_What you have to do_:
Once you have checked the records that follow, state how many of their lines hold "page", giving the number only.
---------- Data in this exercise
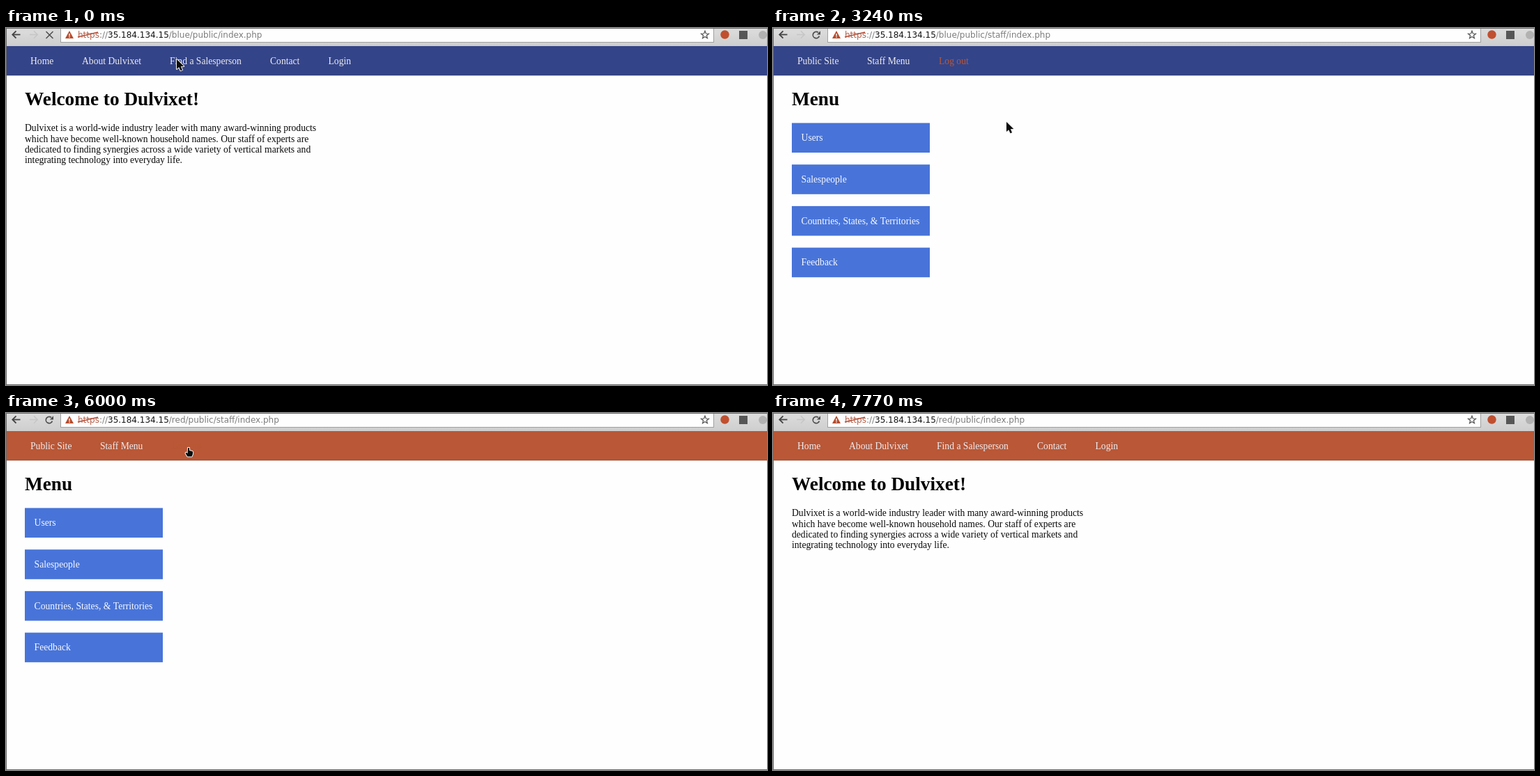
These frames come from a looping animation (1092x513 px, 8 s). An HTML page with a canvas:

```html
<!DOCTYPE html>
<html lang="en">
<head>
<meta charset="utf-8">
<title>Browser tour</title>
<style>
html, body { margin: 0; width: 100%; height: 100%; overflow: hidden; background: #fefefe; }
canvas { display: block; }
</style>
</head>
<body>
<canvas id="stage" width="1092" height="513"></canvas>
<script>
const ctx = document.getElementById('stage').getContext('2d');
const LOOP = 8000, ZOOM = 0.853, LINE = 18 * ZOOM, GAP = 16 * ZOOM, LEFT = 27;
const BLUE = '#344488', RED = '#b95736', INK = '#0a0a0a', LINK = '#0000e4';
const SERIF = '"Liberation Serif", "Times New Roman", serif';
const SANS = '"Liberation Sans", Arial, sans-serif';
const UI = '"DejaVu Sans", sans-serif';
const BODY = 16 * ZOOM + 'px ' + SERIF;

const PUBLIC = [[35, 'Home'], [109, 'About Dulvixet'], [235, 'Find a Salesperson'], [379, 'Contact'], [462.5, 'Login']];
const STAFF = [[35, 'Public Site'], [135, 'Staff Menu'], [238, 'Log out', RED]];

// Each entry changes only the listed parts of the view
const VIEWS = [
  [0, { page: home, nav: PUBLIC, site: 'blue', path: 'index.php', busy: true }],
  [150, { path: 'territories.php' }],
  [270, { page: people }],
  [390, { busy: false }],
  [1900, { path: 'staff/index.php', busy: true }],
  [2050, { page: menu, nav: STAFF, busy: false }],
  [5270, { tip: 'Staff Menu' }],
  [5420, { tip: '', site: 'red' }],
  [6400, { page: login, nav: STAFF.slice(0, 1), site: 'blue', path: 'staff/login.php' }],
  [7770, { page: home, nav: PUBLIC, site: 'red', path: 'index.php' }]
];

// time, x, y, shape; the pointer jumps from step to step
const POINTER = [
  [0, 245, 45, arrow], [1230, 266, 46, hand], [1370, 318, 47, hand], [1500, 378, 46, hand],
  [1630, 437, 44, arrow], [1760, 477, 43, hand], [1900, 477, 43, arrow],
  [2510, 432, 72, arrow], [2660, 340, 114, arrow], [2810, 288, 131, arrow],
  [3240, 335, 135, arrow], [3360, 370, 149, arrow], [3500, 380, 159, arrow], [3640, 374, 153, arrow],
  [3780, 356, 134, arrow], [3915, 334, 106, arrow], [4050, 313, 75, arrow], [4190, 301, 53, arrow],
  [4470, 298, 29, arrow], [4605, 293, 5, arrow], [4740, 0, 0, null],
  [5700, 279, 8, arrow], [5850, 269, 32, arrow], [6000, 262, 50, hand],
  [6400, 312, 212, arrow], [6950, 310, 185, arrow], [7110, 304, 118, arrow],
  [7270, 297, 48, arrow], [7440, 291, 6, arrow], [7600, 0, 0, null]
];

function text(str, x, y, font = BODY, color = INK) {
  ctx.font = font;
  ctx.fillStyle = color;
  ctx.fillText(str, x, y);
  return x + ctx.measureText(str).width;
}

function rect(x, y, w, h, color) {
  ctx.fillStyle = color;
  ctx.fillRect(x, y, w, h);
}

function trace(points, close) {
  ctx.beginPath();
  points.forEach(([x, y]) => ctx.lineTo(x, y));
  if (close) ctx.closePath();
}

function stroke(color, width) {
  ctx.strokeStyle = color;
  ctx.lineWidth = width;
  ctx.stroke();
}

function line(points, color, width) {
  trace(points);
  stroke(color, width);
}

function shape(points, color) {
  trace(points, true);
  ctx.fillStyle = color;
  ctx.fill();
}

function disc(x, y, r, color) {
  ctx.beginPath();
  ctx.arc(x, y, r, 0, Math.PI * 2);
  ctx.fillStyle = color;
  ctx.fill();
}

function title(str) {
  text(str, LEFT, 111, 'bold ' + 32 * ZOOM + 'px ' + SERIF, '#000');
}

function home() {
  title('Welcome to Dulvixet!');
  [
    'Dulvixet is a world-wide industry leader with many award-winning products',
    'which have become well-known household names. Our staff of experts are',
    'dedicated to finding synergies across a wide variety of vertical markets and',
    'integrating technology into everyday life.'
  ].forEach((str, i) => text(str, LEFT, 148.2 + i * LINE));
}

function people() {
  title('Find a Salesperson');
  let y = 148.2;
  const indent = LEFT + 40 * ZOOM;
  const next = () => y += LINE;
  const bullet = () => rect(48, Math.round(y - 5.6), 4, 4, INK);
  const link = name => {
    const end = text(name, indent, y, BODY, LINK);
    rect(indent, Math.round(y + 1), end - indent, 1, LINK);
  };
  text('Use the list below to find a salesperson nearby. We are ready to serve you!', LEFT, y);
  y += LINE + GAP;
  text('UNITED STATES', LEFT, y, 'bold ' + BODY);
  [
    ['Alabama (AL)', 'Nevan Dulse'],
    ['Alaska (AK)', 'Victor Membiles'],
    ['Arizona (AZ)', 'Celia Durnit'],
    ['Arkansas (AR)', 'Seraphina Ulvet'],
    ['California (CA)', ['Northern California', 'Victor Membiles'], ['Southern California', 'Bonnie Cestalo']],
    ['Colorado (CO)', 'Celia Durnit'],
    ['Connecticut (CT)']
  ].forEach(([state, ...items]) => {
    y += LINE + GAP;
    text(state, LEFT, y);
    items.forEach(item => {
      next();
      bullet();
      if (Array.isArray(item)) {
        text(item[0], indent, y);
        next();
        link(item[1]);
      } else link(item);
    });
  });
}

function menu() {
  title('Menu');
  ['Users', 'Salespeople', 'Countries, States, & Territories', 'Feedback'].forEach((str, i) => {
    const y = 136.5 + i * 59.7;
    rect(LEFT, y, 198, 42.6, '#4874d9');
    text(str, 40.6, y + 25.6, BODY, '#f6f8fe');
  });
}

function field(y) {
  rect(LEFT, y, 131, 18, '#a2a2a2');
  rect(LEFT + 1, y + 1, 129, 16, '#fff');
}

function login() {
  title('Log in');
  text('Username:', LEFT, 148.2);
  field(152);
  text('Password:', LEFT, 181.4);
  field(185);
  rect(27, 204, 48, 17, '#a6a6a6');
  const g = ctx.createLinearGradient(0, 205, 0, 220);
  g.addColorStop(0, '#f4f4f4');
  g.addColorStop(1, '#dddddd');
  rect(28, 205, 46, 15, g);
  text('Submit', 33.4, 216, 13.333 * ZOOM + 'px ' + SANS);
}

function arrow() {
  const points = [[0, 0], [0, 14], [3.2, 11.2], [5.6, 16.2], [8, 15.2], [5.8, 10.3], [10.2, 10]];
  trace(points, true);
  ctx.lineJoin = 'round';
  stroke('#f4f4f4', 2);
  shape(points, '#0b0b0b');
}

function hand() {
  const points = [[-1, 0], [1, 0], [1.2, 4], [5.4, 5], [6.2, 6], [6, 9], [4.6, 12.4], [-1.6, 12.4], [-4.4, 8], [-3.8, 6.8], [-1.4, 8]];
  trace(points, true);
  ctx.lineJoin = 'round';
  stroke('#f4f4f4', 2);
  shape(points, '#0b0b0b');
}

function reload() {
  ctx.beginPath();
  ctx.arc(62, 10, 4.7, 0.35, Math.PI * 1.72);
  stroke('#4c4c4c', 1.7);
  shape([[68, 4.2], [68, 9.4], [62.8, 9.4]], '#4c4c4c');
}

function star(cx, cy) {
  const points = Array.from({ length: 10 }, (_, i) => {
    const r = i % 2 ? 2.5 : 5.8, a = i * Math.PI / 5 - Math.PI / 2;
    return [cx + r * Math.cos(a), cy + r * Math.sin(a)];
  });
  trace(points, true);
  stroke('#505050', 1.2);
}

function toolbar(view) {
  const g = ctx.createLinearGradient(0, 0, 0, 26);
  g.addColorStop(0, '#dddddd');
  g.addColorStop(1, '#cecece');
  rect(0, 0, 1092, 26, g);
  rect(78, 0, 938, 21, '#a0a0a0');
  rect(79, 0, 936, 20, '#fefefe');

  line([[20.5, 9.5], [9.5, 9.5]], '#444', 1.8);
  line([[14.5, 4.3], [9.3, 9.5], [14.5, 14.7]], '#444', 1.8);
  line([[34, 9.5], [45, 9.5]], '#c6c6c6', 1.6);
  line([[40, 4.3], [45.2, 9.5], [40, 14.7]], '#c6c6c6', 1.6);
  if (view.busy) {
    line([[57.5, 5], [67.5, 15]], '#4c4c4c', 1.5);
    line([[67.5, 5], [57.5, 15]], '#4c4c4c', 1.5);
  } else reload();

  shape([[91, 4], [97, 15], [85, 15]], '#b84c2c');
  rect(90.3, 8, 1.4, 3.6, '#fff');
  rect(90.3, 12.4, 1.4, 1.4, '#fff');

  const font = '12px ' + UI, grey = '#7c7c7c';
  let x = text('https', 103, 14, font, '#b5604a');
  line([[103, 13], [132, 6]], '#b5503a', 1.4);
  x = text('://', x, 14, font, grey);
  x = text('35.184.134.15', x, 14, font, '#151515');
  text(`/${view.site}/public/${view.path}`, x, 14, font, grey);

  star(1003, 10);
  disc(1031.5, 9.5, 6.2, '#c04f2f');
  rect(1052, 4, 12, 12, '#565656');
  disc(1086, 10, 6, '#b2b2b2');
}

function viewAt(t) {
  return Object.assign({}, ...VIEWS.filter(v => v[0] <= t).map(v => v[1]));
}

function draw(t) {
  const view = viewAt(t);
  rect(0, 0, 1092, 513, '#fefefe');
  toolbar(view);
  const red = view.site === 'red';
  rect(0, 26, 1092, 42, red ? RED : BLUE);
  rect(0, 67.5, 1092, 0.8, red ? '#8f452d' : '#2a376e');
  view.nav.forEach(([x, str, color]) => text(str, x, 52, BODY, color || '#ececf2'));
  view.page();

  if (view.tip) {
    rect(303, 0, 64, 7, '#2e2e2e');
    text(view.tip, 306, 3.6, '11px ' + UI, '#e8e8e8');
  }

  rect(0, 0, 1092, 1, '#6a6a6a');
  rect(0, 0, 1, 513, '#6a6a6a');
  rect(0, 512, 1092, 1, '#6a6a6a');

  const [, x, y, kind] = POINTER.filter(p => p[0] <= t).pop();
  if (kind) {
    ctx.save();
    ctx.translate(x, y);
    kind();
    ctx.restore();
  }
}

const start = performance.now();
function tick() {
  draw((performance.now() - start) % LOOP);
  requestAnimationFrame(tick);
}
tick();
</script>
</body>
</html>
```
--------------------
_Solution to this task_:
7